**What you will do**
Everything from the line containing "C480,182 520,205 560,228" through the line containing "C645,125 665,160 700,195" in the listing below should be copied exactly, and nothing more.

Start of Exercise materials

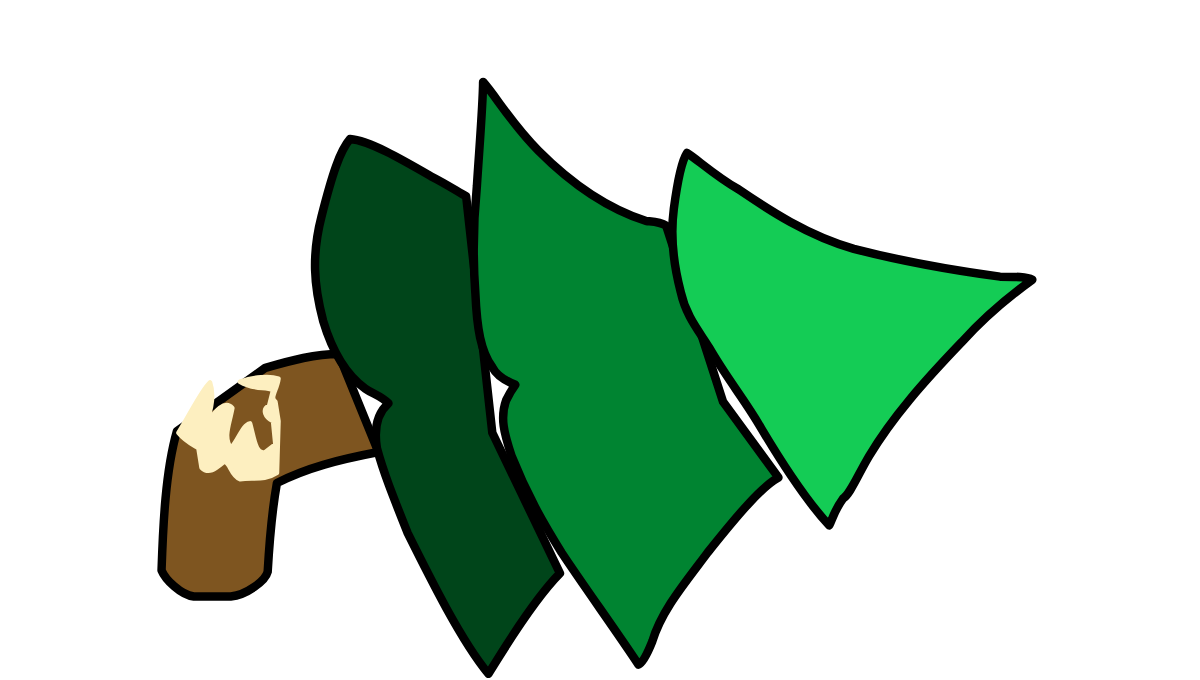
<!DOCTYPE html>
<html lang="en">
<head>
<meta charset="utf-8">
<title>Fallen Pine</title>
<link rel="stylesheet" href="https://fonts.googleapis.com/css2?family=Roboto&display=swap">
<style>
  :root {
    --paper: #ffffff;
    --ink: #000000;
    --bark: #7e5520;
    --splinter: #fdefc0;
    --needle-deep: #00451a;
    --needle-mid: #008431;
    --needle-bright: #14cc55;
  }
  html, body {
    margin: 0;
    padding: 0;
    overflow: hidden;
    background: var(--paper);
    font-family: "Roboto", sans-serif;
  }
  .canvas {
    width: 1200px;
    height: 680px;
    display: block;
  }
  .outline {
    stroke: var(--ink);
    stroke-width: 11;
    stroke-linejoin: round;
    stroke-linecap: round;
  }
  .trunk { fill: var(--bark); }
  .break { fill: var(--splinter); stroke: var(--splinter); stroke-width: 6; stroke-linejoin: round; }
  .tier-back { fill: var(--needle-deep); }
  .tier-middle { fill: var(--needle-mid); }
  .tier-front { fill: var(--needle-bright); }
</style>
</head>
<body>
<svg class="canvas" viewBox="0 0 1560 880" preserveAspectRatio="none" role="img" aria-label="A cartoon pine tree snapped and tipped over on its side">
  <g class="fallen-pine">
    <path class="trunk outline" d="M345,476 C380,466 410,458 440,458 L492,585 C440,595 400,605 360,625 C352,670 350,705 348,740 C345,752 320,770 300,772 L252,772 C235,770 215,750 210,738 C212,680 215,610 230,558 Z"/>
    <path class="break" d="M232,560 C245,540 262,505 273,495 C280,515 272,540 265,552 C275,540 290,515 302,528 C298,550 290,565 300,580 C310,570 315,550 325,548 C330,565 332,590 345,585 L358,575 L355,545 C345,540 340,530 350,525 L355,505 C345,500 330,505 312,494 C330,488 350,486 362,490 C360,505 350,515 358,520 L362,545 L360,612 C345,622 330,618 312,620 C300,615 300,600 292,597 C282,605 272,615 262,605 L258,580 C250,575 240,570 232,560 Z"/>
    <path class="tier-back outline" d="M455,180 C480,182 520,205 560,228 C580,238 595,248 606,254 L640,560 L728,742 C700,770 670,815 635,872 C600,830 560,750 530,690 C510,640 498,610 490,580 C486,555 490,535 505,522 C495,512 485,510 475,503 C450,485 432,455 420,415 C408,370 405,330 418,280 C432,225 442,195 455,180 Z"/>
    <path class="tier-middle outline" d="M628,106 C645,125 665,160 700,195 C745,240 790,270 840,286 C850,287 858,287 866,292 L940,520 L1012,618 C990,630 960,665 920,715 C890,755 860,790 848,830 C840,850 835,858 830,860 C800,815 760,760 730,715 C705,675 685,640 665,590 C655,560 650,540 658,518 C663,508 667,502 670,498 C655,492 645,485 640,475 C625,455 620,425 618,380 C615,340 615,290 620,240 C624,180 628,130 628,106 Z"/>
    <path class="tier-front outline" d="M893,198 C905,205 930,228 960,245 C1000,272 1050,305 1110,322 C1180,340 1240,350 1300,358 C1320,358 1335,358 1342,362 C1310,385 1280,410 1250,443 C1200,495 1160,540 1130,590 C1115,615 1105,640 1096,645 C1085,660 1082,672 1078,680 C1050,650 1020,605 990,555 C970,520 945,490 922,450 C910,430 892,410 885,378 C875,340 872,300 876,270 C880,240 885,210 893,198 Z"/>
  </g>
</svg>
</body>
</html>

End of Exercise materials

**Solution below**
    <path class="tier-back outline" d="M455,180 C480,182 520,205 560,228 C580,238 595,248 606,254 L640,560 L728,742 C700,770 670,815 635,872 C600,830 560,750 530,690 C510,640 498,610 490,580 C486,555 490,535 505,522 C495,512 485,510 475,503 C450,485 432,455 420,415 C408,370 405,330 418,280 C432,225 442,195 455,180 Z"/>
    <path class="tier-middle outline" d="M628,106 C645,125 665,160 700,195 C745,240 790,270 840,286 C850,287 858,287 866,292 L940,520 L1012,618 C990,630 960,665 920,715 C890,755 860,790 848,830 C840,850 835,858 830,860 C800,815 760,760 730,715 C705,675 685,640 665,590 C655,560 650,540 658,518 C663,508 667,502 670,498 C655,492 645,485 640,475 C625,455 620,425 618,380 C615,340 615,290 620,240 C624,180 628,130 628,106 Z"/>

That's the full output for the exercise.